TRC92: Youth Employment – Learning Session #1

As part of TRC92: Youth Employment, an initiative of the Winnipeg Poverty Reduction Council’s (WPRC), Learning Sessions are offered on issues related to Call to Action #92 in the 2015 Truth and Reconciliation Commission Report (TRC). These Learning Sessions are intended to build awareness about the TRC and Calls to Action, and to help create an environment for collaborative responses. The Learning Sessions are open to the broad private-sector employment community in Winnipeg, as well as community-based organizations.

 Carol Anne Hilton: Indigenomics

On October 19, 2017 Carol Anne Hilton spoke at the first TRC92: Youth Employment Learning Session. This event, which was held at the Winnipeg Free Press Café, was co-sponsored by the WPRC, the Manitoba office of the Canadian Community Economic Development Network (CCEDNet), and the Winnipeg Indigenous Executive Circle.

Carol Anne is from the Nuu chah nulth Nation in British Columbia. She is CEO of Transformation International, an award-winning First Nation Social and Economic Development company and senior advisor to the Canadian Federal Economic Growth Council.

At the Learning Session, Carol Anne spoke about ‘Indigenomics’,  a theory which responds to the economic marginalization of Indigenous peoples in Canada.

What is Indigenomics?

Carol Anne describes Indigenomics as:

–   participatory and inclusive economic growth that recognizes that Canada’s economy has been built on natural resources and has displaced Indigenous people from the land.
–   the conscious claim to, and creation of spaces for the emerging knowledge, activity, and promotion of all things related to Indigenous economy.

Current Realities

In 2011 the size of the Canadian Aboriginal economy was estimated to be $16 billion. By 2016 it had doubled to $32 billion, exceeding expectations. Despite all the barriers, the Indigenous economy is outperforming Canada’s economic growth rate and Carol Anne thinks it will grow to $100 billion. She said, “Canada can almost pay attention or it can pay attention. Paying attention means paying attention to Indigenous youth, the fastest growing demographic in the country.”

Amid this economic growth, Aboriginal people continue to be overrepresented in the justice, child welfare, and other systems and to be overrepresented among the Canadians who are homeless, have diabetes, and have low levels of literacy.

Carol Anne believes that measurement should shift from the negatives to a focus on assets and successes within the Indigenous community, and that the federal government through Indigenous and Northern Affairs (INAC) should reallocate funding away from social deficits (currently about 95% of budget) to economic development (now about 2% of budget) and reconciliation (now about 3% of budget).

In her work at a national level, Carol Anne advocates for investment in economic development and metrics for monitoring components of reconciliation such as Indigenous youth employment.

The Essentials: Confidence and Hope

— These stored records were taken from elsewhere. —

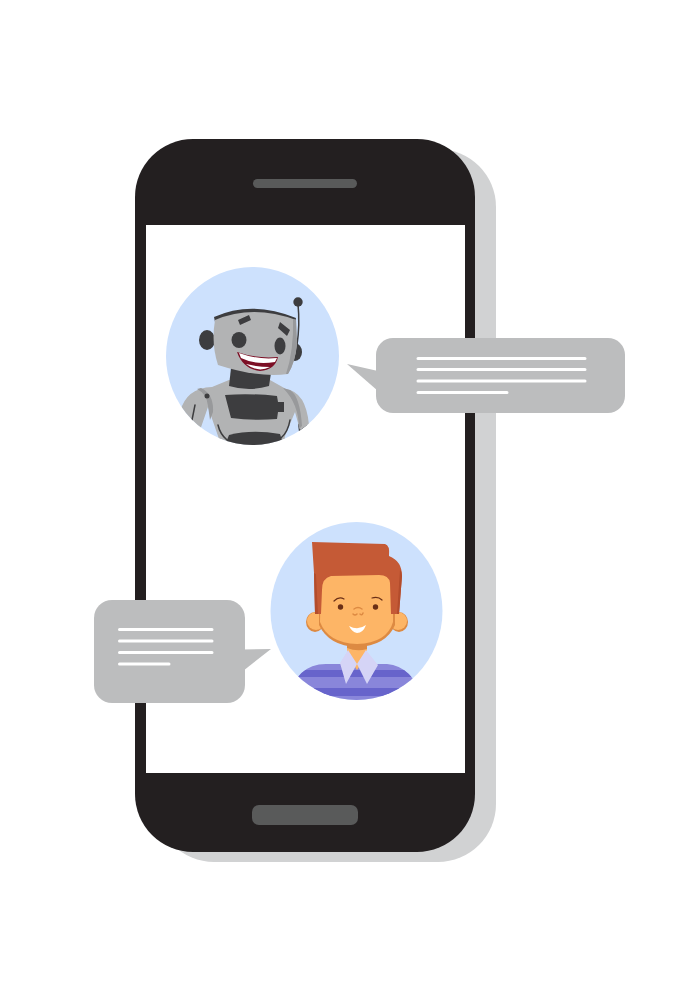
<!DOCTYPE html>
<html lang="en">
<head>
<meta charset="utf-8">
<title>Chatbot conversation</title>
<style>
:root {
  --paper: #ffffff;
  --phone: #231f20;
  --shadow: #d1d2d3;
  --control: #595a5a;
  --bubble: #bcbdbe;
  --avatar: #cde1fd;
  --metal: #b2b3b4;
  --metal-dark: #98999b;
  --iron: #3d3d3f;
  --mouth: #7c0f25;
  --hair: #c55a36;
  --hair-dark: #b34c2c;
  --skin: #fdb566;
  --skin-dark: #dd8a42;
  --eye: #6b2f16;
  --shirt: #8986da;
  --stripe: #6764cb;
  --collar: #d5d4f6;
}
html, body { margin: 0; background: var(--paper); overflow: hidden; }
svg { display: block; width: 688px; height: 994px; }
.phone { fill: var(--phone); }
.shadow { fill: var(--shadow); }
.paper { fill: var(--paper); }
.control { fill: var(--control); }
.bubble { fill: var(--bubble); }
.message { fill: none; stroke: var(--paper); stroke-width: 3; stroke-linecap: round; }
.avatar { fill: var(--avatar); }
.metal { fill: var(--metal); }
.metal-dark { fill: var(--metal-dark); }
.iron { fill: var(--iron); }
.iron-line { fill: none; stroke: var(--iron); stroke-width: 1.5; stroke-linecap: round; }
.mouth { fill: var(--mouth); }
.hair { fill: var(--hair); }
.hair-dark { fill: var(--hair-dark); }
.skin { fill: var(--skin); }
.skin-dark { fill: var(--skin-dark); }
.eye { fill: var(--eye); }
.brow { fill: none; stroke: var(--eye); stroke-width: 1.2; stroke-linecap: round; }
.freckle { fill: none; stroke: var(--skin-dark); stroke-width: 1.5; stroke-linecap: round; }
.shirt { fill: var(--shirt); }
.stripe { fill: var(--stripe); }
.collar { fill: var(--collar); }
</style>
</head>
<body>
<svg viewBox="0 0 688 994" role="img" aria-label="A robot and a red-haired man chat on a phone">
  <defs>
    <clipPath id="robot-circle"><ellipse cx="252.500" cy="356" rx="86.500" ry="89"/></clipPath>
    <clipPath id="man-circle"><ellipse cx="356.500" cy="611" rx="86" ry="89"/></clipPath>
    <clipPath id="shirt-shape"><path d="M288 700Q296 664 326 664H387Q412 666 424 700Z"/></clipPath>
  </defs>

  <g id="phone">
    <rect class="shadow" x="156" y="149" width="340" height="713" rx="58"/>
    <rect class="phone" x="135" y="139" width="340" height="713" rx="58"/>
    <rect class="paper" x="146" y="225" width="319" height="548"/>
    <rect class="control" x="253" y="179" width="104" height="9" rx="4.500"/>
    <rect class="control" x="252" y="805" width="106" height="20" rx="7"/>
  </g>

  <g id="robot">
    <ellipse class="avatar" cx="252.500" cy="356" rx="86.500" ry="89"/>
    <g clip-path="url(#robot-circle)">
      <path class="iron" d="M298 424L304 420L312 436L300 440Z"/>
      <path class="metal" d="M180 412Q186 388 212 387L229 380H270L286 389Q306 392 309 425L300 430L295 412L285 436L283 450H222L218 436L208 407L198 436L180 432Z"/>
      <path class="metal-dark" d="M201 388Q214 394 213 412L210 420L208 406Q207 394 197 389ZM283 388L290 390Q300 396 302 426L299 429Q299 404 283 388Z"/>
      <circle class="iron" cx="207" cy="396" r="2.500"/>
      <path class="iron" d="M231 368L271 373L269 386Q249 392 229 386Z"/>
      <path class="iron" d="M225 395Q250 393 277 396L278 402H284V412H278L277 419Q254 421 231 418Z"/>
      <path class="iron" d="M223 450L229 435Q252 429 280 434L285 450Z"/>
      <path class="iron-line" d="M218 425Q220 434 227 440M290 420Q288 432 281 438M195 405L191 425"/>
      <ellipse class="iron" cx="207" cy="340" rx="8" ry="10"/>
      <ellipse class="iron" cx="295" cy="352" rx="7" ry="9"/>
      <path class="iron-line" d="M298 304Q300 325 297 345"/>
      <path class="iron" d="M214 317Q252 300 296 318L295 324Q252 309 215 322Z"/>
      <path class="metal" d="M215 320Q253 304 296 320L297 344Q295 363 288 374Q258 378 218 365Q211 344 215 320Z"/>
      <path class="metal-dark" d="M293 319L296 320L297 344Q295 363 288 374L286 374Q294 350 293 319Z"/>
      <ellipse class="iron" cx="239" cy="340" rx="7.500" ry="8"/>
      <ellipse class="iron" cx="280" cy="346" rx="5.500" ry="8.500"/>
      <path class="iron" d="M238 320L249 315L251 320L240 325ZM280 322L290 330L287 336L278 328Z"/>
      <path class="mouth" d="M237 352Q257 359 278 357Q275 370 260 371Q243 369 237 352Z"/>
      <path class="paper" d="M239 353Q258 360 277 358L275 362Q255 365 241 358Z"/>
      <path class="paper" d="M246 364Q258 367 270 367Q258 373 246 364Z"/>
    </g>
    <circle class="iron" cx="298" cy="302" r="4.700"/>
  </g>

  <g id="robot-message">
    <path class="bubble" d="M347 364L378 371V391Z"/>
    <rect class="bubble" x="376" y="338" width="249" height="75" rx="17"/>
    <path class="message" d="M418 358.500H585M418 369.500H585M418 381H585M418 392.500H507"/>
  </g>

  <g id="man">
    <ellipse class="avatar" cx="356.500" cy="611" rx="86" ry="89"/>
    <g clip-path="url(#man-circle)">
      <g clip-path="url(#shirt-shape)">
        <rect class="shirt" x="280" y="660" width="150" height="45"/>
        <path class="stripe" d="M280 670H430V677H280ZM280 688H430V696H280Z"/>
      </g>
      <path class="skin" d="M347 640H367V655L357 670L347 655Z"/>
      <path class="skin-dark" d="M347 645H367V649Q357 652 347 648Z"/>
      <path class="collar" d="M348 650L357 664L346 684L340 663ZM366 650L357 664L367 684L378 665Z"/>
      <ellipse class="skin-dark" cx="315" cy="622" rx="9" ry="10"/>
      <ellipse class="skin-dark" cx="399" cy="622" rx="9" ry="10"/>
      <ellipse class="skin" cx="316" cy="621" rx="9" ry="9"/>
      <ellipse class="skin" cx="398" cy="621" rx="9" ry="9"/>
      <path class="skin-dark" d="M319 610H395V625Q386 646 357 647Q329 646 319 625Z"/>
      <path class="skin" d="M321 570H393V622Q387 643 357 644Q328 643 320 622Z"/>
      <path class="hair" d="M312 542L385 544Q390 545 389 556Q402 561 402 576L399 614H391L390 583Q389 575 379 575L331 576Q322 578 322 590L321 614H315L314 573Z"/>
      <path class="hair-dark" d="M314 573L316 574L318 614H315ZM400 569Q402 572 402 576L399 614H397Z"/>
      <circle class="eye" cx="340.500" cy="607" r="2.700"/>
      <circle class="eye" cx="375.500" cy="607" r="2.700"/>
      <path class="brow" d="M334 601Q339 596 344 599M372 598Q378 596 382 600"/>
      <path class="freckle" d="M354 609Q358 606 362 609M353 614Q355 616 357 614M360 614Q362 616 363 613"/>
      <path class="paper" d="M349 626Q358 631 366 625Q363 633 357 633Q352 632 349 626Z"/>
    </g>
  </g>

  <g id="man-message">
    <path class="bubble" d="M271 649L243 671V649.500Z"/>
    <rect class="bubble" x="94" y="600" width="151" height="103" rx="18"/>
    <path class="message" d="M119.500 629.500H212M119.500 641H212M119.500 652.500H212M119.500 664H169"/>
  </g>
</svg>
</body>
</html>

Carol Anne highlights that it is essential for young people to have confidence and to feel they have a voice and a future that holds more than a life on social assistance. For her, it was the experience of being given the opportunity for a job at age 14 in a local store, which helped her gain a sense of presence and eventually propelled her to attend University and the life she has today.

Strategies to Support Indigenomics

Carol Anne shared several examples of strategies that advance Indigenomics.

In the United States, in an organization called Women Empowering Women for Indian Nations (WEWIN), older women mentor younger women in soft skills that build confidence.

In Victoria, cross-sectoral approaches to Indigenous youth employment include a micro-lending program that helps youth start their own business. With funding and support, five youth have started businesses – food trucks, a tour company, and a beading enterprise – and become self-sufficient.

Actions to Advance Indigenomics and Reconciliation

When asked about the most important thing that non-Indigenous people and organizations can do to create change, Carol Anne offered several suggestions:

–   Work together. Creating pathways to reconciliation has to be approached in an integrated manner that creates a culture of reconciliation. Use a multi-sectoral approach that involves education and health and considers the family.
–   Break cycles of poverty for example, by working with young mothers to create strong foundations for families and communities.
–   Remove barriers to employment. Review the job prerequisites to determine whether they are really necessary. If a job can be done without a driver licence or grade twelve, remove it from the list of requirements.
–   Seek out available resources for building understanding about reconciliation. Tell the story about the things your organization is doing for reconciliation.
–   Do not wait for Indigenous people and groups to come to you. Go to them.

Carol Anne closed her talk with the following message:

Collaborative design must come from the community and create support systems for Indigenous youth entering employment. Maybe your organization can provide a scholarship or drivers training or childcare. These are all success factors that build confidence and provide access. What each organization brings to the table, builds on what others are doing to create an environment for success.

Let’s have the courage to do this together.

*Some of the attendees at the Learning Session

Carol Anne’s book ‘Indigenomics – a Global Power Shift’ will be available in early 2018.

For information about future Learning Sessions, follow WPRC on Twitter or email  to be placed on our contact list.